BAGD, 130, 760-61.
Draper, Brown, and Rhodes, Pearl of Great Price, 142-43.
Plummer, Luke, 193.
Jeremias, Parables, 26-27; Marshall, Luke, 275.
Avoiding structures on sand appears in 2 Ne. 28:28; 3 Ne. 11:40; compare D&C 90:5.
TDNT, 6:924-28; also 3:744-47.
TDNT, 5:131-32; TDOT, 2:111, 113-15.
 Stein, Luke, 200-1.
Green, Luke, 264-66.
Fitzmyer, Luke, 1:627-32; Johnson, Luke, 110-112.
Morris, Luke, 138-39.
John W. Welch, The Sermon on the Mount in the Light of the Temple (Surrey, Eng.: Ashgate Publishing, 2009), 1-14, 183-221.
Welch, Illuminating the Sermon.
Aharoni and others, Carta Bible Atlas, maps 243, 249, 251, 253, 270.
We hear little of Jesus’ activities to the east of the Jordan River’s mouth, and certainly not in the context of Jesus’ two sermons. Jesus does go later to the east shore of the lake where he heals the man with the legion of devils (see 8:26-40) and, still later, withdraws to an uninhabited area near Bethsaida with the Twelve, a town on the northeast corner of the Sea of Galilee (see 9:10). Although Luke does not tie Peter’s confession of Jesus’ messiahship to Caesarea Philippi (see 9:18-21), both Mark and Matthew do (see Matt. 16:13-20; Mark 8:27-30). This town lies at one of the three sources of the Jordan River and represents a crossing of sorts to the east bank of the river. Even so, we should see most of Jesus’ ministry occurring west of the Jordan River.

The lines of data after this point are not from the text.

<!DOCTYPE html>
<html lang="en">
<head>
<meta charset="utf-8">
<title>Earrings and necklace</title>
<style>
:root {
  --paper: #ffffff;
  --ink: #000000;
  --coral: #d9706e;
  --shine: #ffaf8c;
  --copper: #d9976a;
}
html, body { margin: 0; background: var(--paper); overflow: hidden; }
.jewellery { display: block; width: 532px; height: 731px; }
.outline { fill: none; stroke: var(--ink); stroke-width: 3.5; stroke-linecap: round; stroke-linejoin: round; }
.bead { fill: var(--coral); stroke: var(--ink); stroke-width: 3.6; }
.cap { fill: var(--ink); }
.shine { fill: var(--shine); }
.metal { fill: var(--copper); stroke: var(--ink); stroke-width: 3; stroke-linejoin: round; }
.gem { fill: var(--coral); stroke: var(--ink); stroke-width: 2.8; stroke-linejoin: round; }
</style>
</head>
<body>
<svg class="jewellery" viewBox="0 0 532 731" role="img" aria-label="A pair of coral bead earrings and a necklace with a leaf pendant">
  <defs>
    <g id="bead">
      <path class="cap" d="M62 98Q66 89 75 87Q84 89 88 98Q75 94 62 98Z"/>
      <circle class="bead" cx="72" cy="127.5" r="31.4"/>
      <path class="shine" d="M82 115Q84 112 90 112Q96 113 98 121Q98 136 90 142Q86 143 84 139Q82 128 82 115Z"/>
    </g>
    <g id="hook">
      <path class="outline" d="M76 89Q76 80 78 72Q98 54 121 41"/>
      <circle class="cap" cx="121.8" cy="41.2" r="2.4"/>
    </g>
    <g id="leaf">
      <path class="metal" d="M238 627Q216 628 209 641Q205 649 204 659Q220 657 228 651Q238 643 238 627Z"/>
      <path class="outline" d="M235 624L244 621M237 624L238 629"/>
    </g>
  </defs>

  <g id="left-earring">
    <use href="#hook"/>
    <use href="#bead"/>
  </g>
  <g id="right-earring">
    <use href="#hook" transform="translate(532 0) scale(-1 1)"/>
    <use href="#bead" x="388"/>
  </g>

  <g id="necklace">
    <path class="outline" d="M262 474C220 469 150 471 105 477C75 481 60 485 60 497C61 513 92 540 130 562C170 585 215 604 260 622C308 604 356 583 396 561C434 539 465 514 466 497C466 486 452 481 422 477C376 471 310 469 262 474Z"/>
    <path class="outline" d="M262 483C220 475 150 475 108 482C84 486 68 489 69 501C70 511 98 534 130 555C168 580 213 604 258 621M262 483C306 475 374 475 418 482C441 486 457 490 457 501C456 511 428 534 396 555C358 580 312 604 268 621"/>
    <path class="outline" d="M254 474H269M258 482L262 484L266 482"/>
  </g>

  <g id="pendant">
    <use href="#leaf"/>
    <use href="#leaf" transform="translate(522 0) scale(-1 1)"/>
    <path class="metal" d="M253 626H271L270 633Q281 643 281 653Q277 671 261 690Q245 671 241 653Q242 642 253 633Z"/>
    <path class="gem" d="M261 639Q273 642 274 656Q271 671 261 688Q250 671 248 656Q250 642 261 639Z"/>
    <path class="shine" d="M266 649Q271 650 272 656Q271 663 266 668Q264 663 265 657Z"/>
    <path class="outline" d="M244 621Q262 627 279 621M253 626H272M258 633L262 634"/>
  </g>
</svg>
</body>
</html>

Plummer, Luke, 437; TDNT, 2:631, footnote 29; 4:326; Jeremias, Parables, 107-8, 115, 202; Marshall, Luke, 701; Morris, Luke, 299; Bauckham, Jesus and the Eyewitnesses, 286.
Fitzmyer, Luke, 1:628.

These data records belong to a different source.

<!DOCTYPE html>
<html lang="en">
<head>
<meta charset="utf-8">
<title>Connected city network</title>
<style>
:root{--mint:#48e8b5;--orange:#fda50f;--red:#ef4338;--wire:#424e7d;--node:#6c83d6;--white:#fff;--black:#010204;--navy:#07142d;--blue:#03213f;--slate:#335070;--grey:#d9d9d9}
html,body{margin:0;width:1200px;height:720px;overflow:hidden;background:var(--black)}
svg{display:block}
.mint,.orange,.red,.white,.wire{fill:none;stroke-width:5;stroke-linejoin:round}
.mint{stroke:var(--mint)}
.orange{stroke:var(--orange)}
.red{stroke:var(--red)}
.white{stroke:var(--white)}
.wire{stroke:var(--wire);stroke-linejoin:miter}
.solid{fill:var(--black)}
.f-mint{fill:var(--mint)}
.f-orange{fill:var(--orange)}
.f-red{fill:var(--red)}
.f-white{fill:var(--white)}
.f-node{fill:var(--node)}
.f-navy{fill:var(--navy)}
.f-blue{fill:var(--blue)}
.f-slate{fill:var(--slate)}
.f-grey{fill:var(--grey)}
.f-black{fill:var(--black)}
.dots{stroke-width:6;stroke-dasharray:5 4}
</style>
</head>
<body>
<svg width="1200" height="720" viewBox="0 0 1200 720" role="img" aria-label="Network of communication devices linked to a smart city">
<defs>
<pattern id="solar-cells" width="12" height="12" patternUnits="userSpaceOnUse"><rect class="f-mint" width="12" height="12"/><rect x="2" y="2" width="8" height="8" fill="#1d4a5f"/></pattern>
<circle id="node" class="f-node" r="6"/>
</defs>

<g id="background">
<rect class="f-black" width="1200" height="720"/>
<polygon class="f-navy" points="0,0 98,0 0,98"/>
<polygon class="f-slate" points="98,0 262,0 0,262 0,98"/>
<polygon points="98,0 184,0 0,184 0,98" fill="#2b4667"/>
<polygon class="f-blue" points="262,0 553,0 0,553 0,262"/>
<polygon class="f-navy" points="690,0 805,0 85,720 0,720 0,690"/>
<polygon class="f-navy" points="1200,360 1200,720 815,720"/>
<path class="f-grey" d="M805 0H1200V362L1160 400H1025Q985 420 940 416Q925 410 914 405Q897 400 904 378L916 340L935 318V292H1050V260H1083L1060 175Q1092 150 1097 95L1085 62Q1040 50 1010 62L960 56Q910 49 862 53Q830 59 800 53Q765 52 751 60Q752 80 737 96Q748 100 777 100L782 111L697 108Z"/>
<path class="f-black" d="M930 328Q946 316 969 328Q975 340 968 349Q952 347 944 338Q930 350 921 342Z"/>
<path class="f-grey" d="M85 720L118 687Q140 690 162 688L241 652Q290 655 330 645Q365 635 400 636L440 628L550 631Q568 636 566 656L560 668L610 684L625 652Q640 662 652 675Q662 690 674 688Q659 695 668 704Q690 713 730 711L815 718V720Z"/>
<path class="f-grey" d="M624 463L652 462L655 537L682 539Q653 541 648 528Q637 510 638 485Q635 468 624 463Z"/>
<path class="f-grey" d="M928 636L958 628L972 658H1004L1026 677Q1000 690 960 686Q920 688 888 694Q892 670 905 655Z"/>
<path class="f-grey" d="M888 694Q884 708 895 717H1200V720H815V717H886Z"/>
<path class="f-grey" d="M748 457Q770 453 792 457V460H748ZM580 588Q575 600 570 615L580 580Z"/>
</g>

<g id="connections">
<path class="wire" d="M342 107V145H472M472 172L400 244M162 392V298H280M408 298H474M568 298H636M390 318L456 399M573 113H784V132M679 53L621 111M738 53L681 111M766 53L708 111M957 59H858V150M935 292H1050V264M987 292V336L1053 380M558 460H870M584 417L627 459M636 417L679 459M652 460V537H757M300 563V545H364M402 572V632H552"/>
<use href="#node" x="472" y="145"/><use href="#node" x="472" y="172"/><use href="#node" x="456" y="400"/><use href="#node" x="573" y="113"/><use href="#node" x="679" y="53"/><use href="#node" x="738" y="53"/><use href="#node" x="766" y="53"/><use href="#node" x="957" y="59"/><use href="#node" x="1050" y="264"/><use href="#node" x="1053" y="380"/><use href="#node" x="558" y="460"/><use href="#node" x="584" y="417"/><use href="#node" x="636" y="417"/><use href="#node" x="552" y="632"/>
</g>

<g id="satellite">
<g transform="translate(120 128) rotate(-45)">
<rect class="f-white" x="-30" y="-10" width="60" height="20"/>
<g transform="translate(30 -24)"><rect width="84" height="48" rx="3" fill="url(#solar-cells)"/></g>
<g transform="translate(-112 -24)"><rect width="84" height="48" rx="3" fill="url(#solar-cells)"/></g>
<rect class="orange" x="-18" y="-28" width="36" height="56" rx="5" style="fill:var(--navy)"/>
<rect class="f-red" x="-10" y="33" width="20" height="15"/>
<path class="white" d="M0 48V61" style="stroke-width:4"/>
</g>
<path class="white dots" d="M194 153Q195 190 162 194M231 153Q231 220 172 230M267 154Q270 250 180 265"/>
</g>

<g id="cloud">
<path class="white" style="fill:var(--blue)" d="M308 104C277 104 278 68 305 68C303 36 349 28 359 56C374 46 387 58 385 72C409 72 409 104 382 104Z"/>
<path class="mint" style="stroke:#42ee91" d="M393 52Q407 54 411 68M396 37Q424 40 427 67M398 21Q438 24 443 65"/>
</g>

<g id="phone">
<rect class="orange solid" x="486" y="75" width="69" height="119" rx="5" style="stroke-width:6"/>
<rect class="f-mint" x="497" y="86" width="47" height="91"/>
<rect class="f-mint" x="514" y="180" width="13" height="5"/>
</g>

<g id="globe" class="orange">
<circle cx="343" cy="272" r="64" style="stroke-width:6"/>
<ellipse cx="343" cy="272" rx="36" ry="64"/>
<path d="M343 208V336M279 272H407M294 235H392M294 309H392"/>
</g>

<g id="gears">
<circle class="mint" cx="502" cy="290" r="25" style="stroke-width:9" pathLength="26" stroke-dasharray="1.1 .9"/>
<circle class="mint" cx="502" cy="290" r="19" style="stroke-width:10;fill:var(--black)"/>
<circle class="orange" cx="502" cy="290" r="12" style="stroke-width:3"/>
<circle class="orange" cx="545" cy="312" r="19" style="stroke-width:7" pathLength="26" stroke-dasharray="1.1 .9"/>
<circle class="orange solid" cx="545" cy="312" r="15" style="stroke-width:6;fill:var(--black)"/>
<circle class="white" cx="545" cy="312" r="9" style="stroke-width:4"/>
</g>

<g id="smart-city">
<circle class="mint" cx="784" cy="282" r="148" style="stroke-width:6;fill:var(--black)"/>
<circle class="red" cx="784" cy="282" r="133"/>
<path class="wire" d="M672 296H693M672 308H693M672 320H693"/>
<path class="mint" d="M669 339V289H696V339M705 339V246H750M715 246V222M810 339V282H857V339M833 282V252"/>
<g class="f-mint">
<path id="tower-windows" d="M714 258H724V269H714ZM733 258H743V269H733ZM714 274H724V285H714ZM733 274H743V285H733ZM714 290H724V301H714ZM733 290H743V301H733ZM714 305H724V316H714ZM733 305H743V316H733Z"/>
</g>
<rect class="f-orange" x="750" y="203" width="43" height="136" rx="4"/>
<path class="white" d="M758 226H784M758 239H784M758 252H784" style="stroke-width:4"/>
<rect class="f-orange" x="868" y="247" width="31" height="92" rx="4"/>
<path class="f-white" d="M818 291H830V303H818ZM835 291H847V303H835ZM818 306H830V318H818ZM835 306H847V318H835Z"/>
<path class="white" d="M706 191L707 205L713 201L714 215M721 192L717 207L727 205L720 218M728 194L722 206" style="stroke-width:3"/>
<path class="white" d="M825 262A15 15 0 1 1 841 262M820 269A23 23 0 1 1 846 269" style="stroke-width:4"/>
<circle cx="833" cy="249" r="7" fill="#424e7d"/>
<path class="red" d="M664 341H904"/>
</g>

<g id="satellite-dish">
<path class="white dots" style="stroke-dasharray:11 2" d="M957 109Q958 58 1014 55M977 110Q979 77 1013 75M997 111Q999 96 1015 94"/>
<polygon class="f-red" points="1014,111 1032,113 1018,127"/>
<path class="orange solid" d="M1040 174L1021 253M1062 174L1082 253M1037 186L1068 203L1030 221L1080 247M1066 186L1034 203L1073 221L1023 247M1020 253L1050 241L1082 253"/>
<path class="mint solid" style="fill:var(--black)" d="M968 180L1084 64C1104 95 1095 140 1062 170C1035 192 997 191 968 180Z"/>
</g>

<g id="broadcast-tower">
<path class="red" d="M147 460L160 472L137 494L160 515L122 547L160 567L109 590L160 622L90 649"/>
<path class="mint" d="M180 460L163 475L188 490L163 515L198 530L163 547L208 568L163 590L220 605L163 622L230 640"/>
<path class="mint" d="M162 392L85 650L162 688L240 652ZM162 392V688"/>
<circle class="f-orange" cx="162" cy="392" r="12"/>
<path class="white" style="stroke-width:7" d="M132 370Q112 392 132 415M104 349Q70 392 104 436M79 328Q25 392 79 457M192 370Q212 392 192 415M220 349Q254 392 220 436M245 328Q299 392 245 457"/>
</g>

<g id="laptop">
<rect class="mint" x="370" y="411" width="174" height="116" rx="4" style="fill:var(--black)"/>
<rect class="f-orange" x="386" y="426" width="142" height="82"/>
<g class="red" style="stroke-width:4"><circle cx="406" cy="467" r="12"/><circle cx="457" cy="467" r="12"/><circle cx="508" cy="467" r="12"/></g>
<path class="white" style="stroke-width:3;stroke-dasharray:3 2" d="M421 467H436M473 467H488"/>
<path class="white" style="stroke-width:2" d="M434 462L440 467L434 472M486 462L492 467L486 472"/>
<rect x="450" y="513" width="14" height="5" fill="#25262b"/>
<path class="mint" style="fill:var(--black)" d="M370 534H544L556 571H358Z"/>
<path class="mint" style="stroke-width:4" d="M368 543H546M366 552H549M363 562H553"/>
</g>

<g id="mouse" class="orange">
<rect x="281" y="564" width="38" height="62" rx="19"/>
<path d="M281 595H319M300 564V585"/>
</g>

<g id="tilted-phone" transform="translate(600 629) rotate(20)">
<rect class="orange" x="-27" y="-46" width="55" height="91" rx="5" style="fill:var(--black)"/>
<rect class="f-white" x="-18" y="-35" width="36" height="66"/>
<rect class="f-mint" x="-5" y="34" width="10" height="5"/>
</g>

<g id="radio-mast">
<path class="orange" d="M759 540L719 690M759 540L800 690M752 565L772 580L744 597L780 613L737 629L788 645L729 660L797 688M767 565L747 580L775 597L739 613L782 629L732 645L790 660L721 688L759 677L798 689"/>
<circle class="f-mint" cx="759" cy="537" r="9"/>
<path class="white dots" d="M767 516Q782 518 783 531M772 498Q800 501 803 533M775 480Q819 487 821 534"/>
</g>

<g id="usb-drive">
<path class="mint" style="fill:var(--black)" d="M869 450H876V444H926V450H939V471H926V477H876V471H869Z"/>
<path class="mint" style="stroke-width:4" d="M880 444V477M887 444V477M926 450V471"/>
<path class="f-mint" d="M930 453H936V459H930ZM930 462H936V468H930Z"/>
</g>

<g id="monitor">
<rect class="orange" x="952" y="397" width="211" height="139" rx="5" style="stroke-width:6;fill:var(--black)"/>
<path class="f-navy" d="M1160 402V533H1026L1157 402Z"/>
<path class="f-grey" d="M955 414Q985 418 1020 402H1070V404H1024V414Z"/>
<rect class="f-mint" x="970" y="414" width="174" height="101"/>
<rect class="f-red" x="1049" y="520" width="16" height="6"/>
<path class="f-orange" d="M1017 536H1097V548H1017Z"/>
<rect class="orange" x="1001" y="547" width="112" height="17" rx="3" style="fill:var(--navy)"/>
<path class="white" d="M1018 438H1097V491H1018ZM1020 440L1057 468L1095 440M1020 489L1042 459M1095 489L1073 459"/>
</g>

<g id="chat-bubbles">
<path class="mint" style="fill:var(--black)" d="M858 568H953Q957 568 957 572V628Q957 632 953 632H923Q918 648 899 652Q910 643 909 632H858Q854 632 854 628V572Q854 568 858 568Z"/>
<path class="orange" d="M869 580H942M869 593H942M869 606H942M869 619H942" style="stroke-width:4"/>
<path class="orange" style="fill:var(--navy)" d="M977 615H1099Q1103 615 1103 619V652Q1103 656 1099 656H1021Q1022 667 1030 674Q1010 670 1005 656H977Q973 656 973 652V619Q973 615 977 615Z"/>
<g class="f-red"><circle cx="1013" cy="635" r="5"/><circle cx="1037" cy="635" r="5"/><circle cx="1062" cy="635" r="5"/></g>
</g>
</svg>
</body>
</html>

Green, Luke, 273-74.
For a different view that emphasizes the inner nature of the disciple, see Marshall, Luke, 267-68.
For example, see Mark 1:15; 4:11, 26, 30; 9:1, 47; Luke 4:43; 6:20; 7:28; 8:1, 10; 9:2, 11, 27, 60, 62; John 3:3, 5.
Dodd, Parables, 29.